To give you a flavour, here are two extracts, the first from ‘Checkpoint’:
And looking back,
Only the circled checkpoint stands, a world apart,
Where white-faced boys trump cards with cards and cars
With guns, alone in the equal darkness where Bedouin
And the black tents move. We stop at a roadhouse
Just before the town. Drinking coffee, I tell a man
What happened as we came. ‘We are all criminals,’
He says, ‘There is no border and we cross it all the time.’
and secondly, from ‘Village’:
I am both
The splayed convoy that surveys its spoilt flesh
And the darkened faces gaining the hills.
And they too change places.
There are two longer sequences within this elegantly produced slim pamphlet. ‘Seven Poems for Tristan and Iseult’ alludes to the legend, but doesn’t address it directly, and it wasn’t always easy to know which voice was speaking. I preferred ‘Devon Sequence’, particularly the beautifully crafted poem about Trew’s Weir, written with great delicacy and lightness of touch. Taking the simple image of two ducks, Tamplin is again able to inhabit that no-man’s land between two worlds:
Water slides across the lip, silked
Tresses combed to their fingered ends.
Two ducks move steady, downriver,
Towards the lip, angle left
In exact diagonal,
Avoid, then perch upon a log
Stalled and balanced on the weir’s edge,
The thin line between placid and plunge.
A small niggle—all the poems have (to my eyes) un-necessary initial capital letters at the start of lines, apart from an expansive poem triggered by discovering a picture of St George and the dragon in a small shop in a Turkish town. Because of the lack of initial capitals it has a more modern feel, with line-breaks working with the poem rather than holding the reader up.
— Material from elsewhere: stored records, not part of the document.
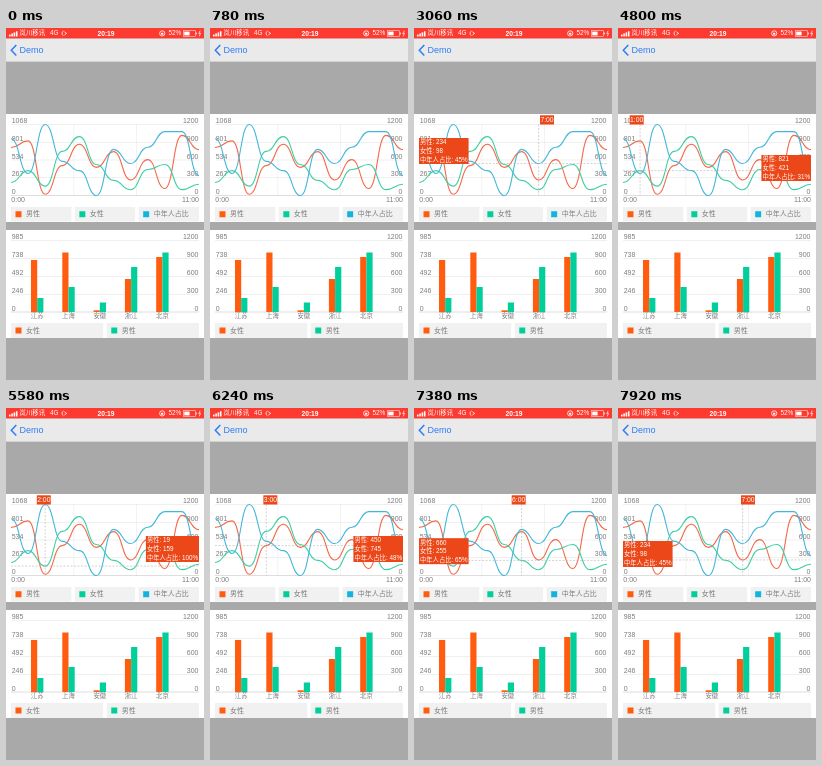
Write an HTML page with a canvas that moves like this. It is 198x352 px and loops after 8340 ms.

```html
<!DOCTYPE html>
<html lang="zh">
<head>
<meta charset="utf-8">
<title>Chart demo</title>
<style>
  html, body { margin: 0; width: 100%; height: 100%; overflow: hidden; background: #a9a9a9; }
  canvas { display: block; width: 198px; height: 352px; }
</style>
</head>
<body>
<canvas id="stage"></canvas>
<script>
const W = 198, H = 352, LOOP = 8340, STEP = 60;
const LEFT = 5, RIGHT = 193, GAP = (RIGHT - LEFT) / 11;
const PLOT_TOP = 96.5, PLOT_H = 71, TIP_H = 26;
const FONT = '"Liberation Sans", "Noto Sans CJK SC", "Noto Sans CJK", sans-serif';
const BAR_RED = '#ff5c10', BAR_GREEN = '#00cf9b', TIP = '#ec4718', GREY = '#7c7c7c';

// Lines: name, colour, value at the top of the scale, hourly values
const series = [
  { name: '男性', color: '#f4694a', max: 1068,
    values: [722, 821, 19, 450, 770, 423, 660, 234, 540, 105, 905, 690] },
  { name: '女性', color: '#3fcfa4', max: 1200,
    values: [220, 421, 159, 745, 995, 523, 255, 98, 440, 525, 100, 190] },
  { name: '中年人占比', color: '#42b7da', max: 100, unit: '%',
    values: [80, 31, 100, 48, 35, -42, 65, 45, 68, 90, 90, 28] }
];

// Bars: label, top of the first bar, top of the second
const cities = [
  ['江苏', 232, 270], ['上海', 224.5, 259], ['安徽', 282.3, 274.5],
  ['浙江', 251, 239], ['北京', 229, 224.5]
];

// Touches: start, end, then [time, finger x, tooltip y] along the way
const touches = [
  { from: 1680, to: 2280, path: [[1680, 31, 115]] },
  { from: 3060, to: 3840, path: [[3060, 133, 110]] },
  { from: 4800, to: LOOP, path: [
    [4800, 18.7, 127], [5040, 18.7, 127], [5580, 37.8, 128],
    [6960, 85, 128], [7920, 130, 133]
  ] }
];

const canvas = document.getElementById('stage');
const ratio = window.devicePixelRatio || 1;
canvas.width = W * ratio;
canvas.height = H * ratio;
const ctx = canvas.getContext('2d');
ctx.scale(ratio, ratio);

function box(x, y, w, h, color) {
  ctx.fillStyle = color;
  ctx.fillRect(x, y, w, h);
}

function text(str, x, y, size, color, align = 'left', weight = 400) {
  ctx.font = `${weight} ${size}px ${FONT}`;
  ctx.fillStyle = color;
  ctx.textAlign = align;
  ctx.textBaseline = 'middle';
  ctx.fillText(str, x, y);
}

function stroke(points, color, width) {
  ctx.beginPath();
  points.forEach(([x, y], i) => i ? ctx.lineTo(x, y) : ctx.moveTo(x, y));
  ctx.strokeStyle = color;
  ctx.lineWidth = width;
  ctx.stroke();
}

function statusBar() {
  box(0, 0, W, 10.6, '#fd3a2f');
  for (let i = 0; i < 4; i++) box(3 + i * 2.3, 6.6 - i * 1.1, 1.6, 1.9 + i * 1.1, '#fff');
  text('岚川移讯', 13.5, 5.7, 6.4, '#fff');
  text('4G', 44, 5.7, 6.4, '#fff');
  text('20:19', 100, 5.7, 6.7, '#fff', 'center', 700);
  text('52%', 162.5, 5.7, 6.4, '#fff');

  ctx.strokeStyle = '#fff';
  ctx.lineWidth = 0.8;
  ctx.beginPath();
  ctx.arc(58.6, 5.4, 2.6, 2, 4.3);
  ctx.moveTo(158.8, 5.4);
  ctx.arc(156.2, 5.4, 2.6, 0, Math.PI * 2);
  ctx.stroke();
  stroke([[58.4, 3.8], [60.6, 5.4], [58.4, 7]], '#fff', 0.8);
  box(155.1, 4.8, 2.2, 1.9, '#fff');
  ctx.strokeStyle = '#ffe4e0';
  ctx.lineWidth = 0.6;
  ctx.strokeRect(177.3, 2.7, 12, 5.6);
  box(178.2, 3.6, 5.4, 3.8, '#fff');
  box(189.9, 4.5, 0.8, 2, '#fff');
  stroke([[194.2, 2.6], [192.8, 5.7], [194.6, 5.3], [193.2, 8.4]], '#fff', 0.7);
}

function navBar() {
  box(0, 10.6, W, 23.4, '#eaeaeb');
  box(0, 33.5, W, 0.5, '#b8b8b8');
  stroke([[10.3, 17], [5.3, 22.3], [10.3, 27.6]], '#2f7cf6', 1.5);
  text('Demo', 13.5, 22.6, 9, '#2f7cf6');
}

function axes(top, left) {
  const right = [1200, 900, 600, 300, 0];
  right.forEach((value, i) => {
    const y = top + i * 17.8;
    box(LEFT, y - 0.25, RIGHT - LEFT, 0.5, i === 4 ? '#bdbdbd' : '#dedede');
    text(left[i], LEFT + 0.7, y - 3.4, 7, GREY);
    text(value, RIGHT - 0.5, y - 3.4, 7, GREY, 'right');
  });
}

function legend(y, h, items) {
  const w = (RIGHT - LEFT - 3.5 * (items.length - 1)) / items.length;
  items.forEach(([label, color], i) => {
    const x = LEFT + i * (w + 3.5);
    box(x, y, w, h, '#f1f1f1');
    box(x + 4.5, y + h / 2 - 3, 6, 6, color);
    text(label, x + 15, y + h / 2 + 0.3, 7, GREY);
  });
}

const hourX = i => LEFT + i * GAP;
const valueY = (s, i) => PLOT_TOP + PLOT_H * (1 - Math.max(0, s.values[i]) / s.max);

function curve(s) {
  ctx.beginPath();
  ctx.moveTo(LEFT, valueY(s, 0));
  for (let i = 1; i < s.values.length; i++) {
    const mid = hourX(i - 0.5), y = valueY(s, i);
    ctx.bezierCurveTo(mid, valueY(s, i - 1), mid, y, hourX(i), y);
  }
  ctx.strokeStyle = s.color;
  ctx.lineWidth = 1.1;
  ctx.stroke();
}

function lineChart() {
  box(0, 86, W, 108, '#fff');
  for (const k of [1, 2]) box(LEFT + k * 62.67, PLOT_TOP, 0.5, PLOT_H, '#e4e4e4');
  axes(96.4, [1068, 801, 534, 267, 0]);
  text('0:00', LEFT + 0.3, 171.8, 7, GREY);
  text('11:00', RIGHT, 171.8, 7, GREY, 'right');
  series.forEach(curve);
  const colors = [BAR_RED, BAR_GREEN, '#12b4de'];
  legend(179, 14.5, series.map((s, i) => [s.name, colors[i]]));
}

function barChart() {
  box(0, 202, W, 108, '#fff');
  axes(212.8, [985, 738, 492, 246, 0]);
  cities.forEach(([name, first, second], i) => {
    const x = 25 + i * 31.3;
    box(x, first, 6.2, 284 - first, BAR_RED);
    box(x + 6.2, second, 6.2, 284 - second, BAR_GREEN);
    text(name, x + 6.2, 288.2, 6.4, GREY, 'center');
  });
  legend(295, 15, [['女性', BAR_RED], ['男性', BAR_GREEN]]);
}

function position(path, t) {
  const next = path.findIndex(p => p[0] > t);
  if (next < 0) return path[path.length - 1].slice(1);
  const a = path[next - 1], b = path[next];
  const k = (t - a[0]) / (b[0] - a[0]);
  return [a[1] + (b[1] - a[1]) * k, a[2] + (b[2] - a[2]) * k];
}

// Dashed lines through the data point closest to the finger
function crosshair(i, fingerY) {
  const x = hourX(i);
  const y = series.map(s => valueY(s, i))
    .reduce((a, b) => Math.abs(b - fingerY) < Math.abs(a - fingerY) ? b : a);
  ctx.setLineDash([2, 1.5]);
  stroke([[x, PLOT_TOP], [x, PLOT_TOP + PLOT_H]], '#b4b4b4', 0.6);
  stroke([[LEFT, y], [RIGHT, y]], '#b4b4b4', 0.6);
  ctx.setLineDash([]);
}

function tooltip(x, y) {
  const i = Math.round((x - LEFT) / GAP);
  const lines = series.map(s => `${s.name}: ${s.values[i]}${s.unit || ''}`);
  crosshair(i, y + TIP_H / 2);
  box(x - 7, 87.3, 14, 9.2, TIP);
  text(`${i}:00`, x, 92, 6.8, '#fff', 'center');

  ctx.font = `400 6.3px ${FONT}`;
  const w = Math.max(...lines.map(s => ctx.measureText(s).width)) + 2;
  const left = x > (LEFT + RIGHT) / 2 ? LEFT : RIGHT - w;
  box(left, y, w, TIP_H, TIP);
  lines.forEach((s, n) => text(s, left + 1, y + 4.7 + n * 8.7, 6.3, '#fff'));
}

function draw(t) {
  box(0, 0, W, H, '#a9a9a9');
  statusBar();
  navBar();
  lineChart();
  barChart();
  const touch = touches.find(p => t >= p.from && t < p.to);
  if (touch) tooltip(...position(touch.path, t));
}

const start = performance.now();
function frame() {
  const t = (performance.now() - start) % LOOP;
  draw(Math.floor(t / STEP) * STEP);
  requestAnimationFrame(frame);
}
frame();
</script>
</body>
</html>
```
As a bonus, the pamphlet includes two stunning line drawings by Robert Tilling—one on the cover and one from his set of illustrations to the Tristan and Iseult sequence. If only the whole set could have been included!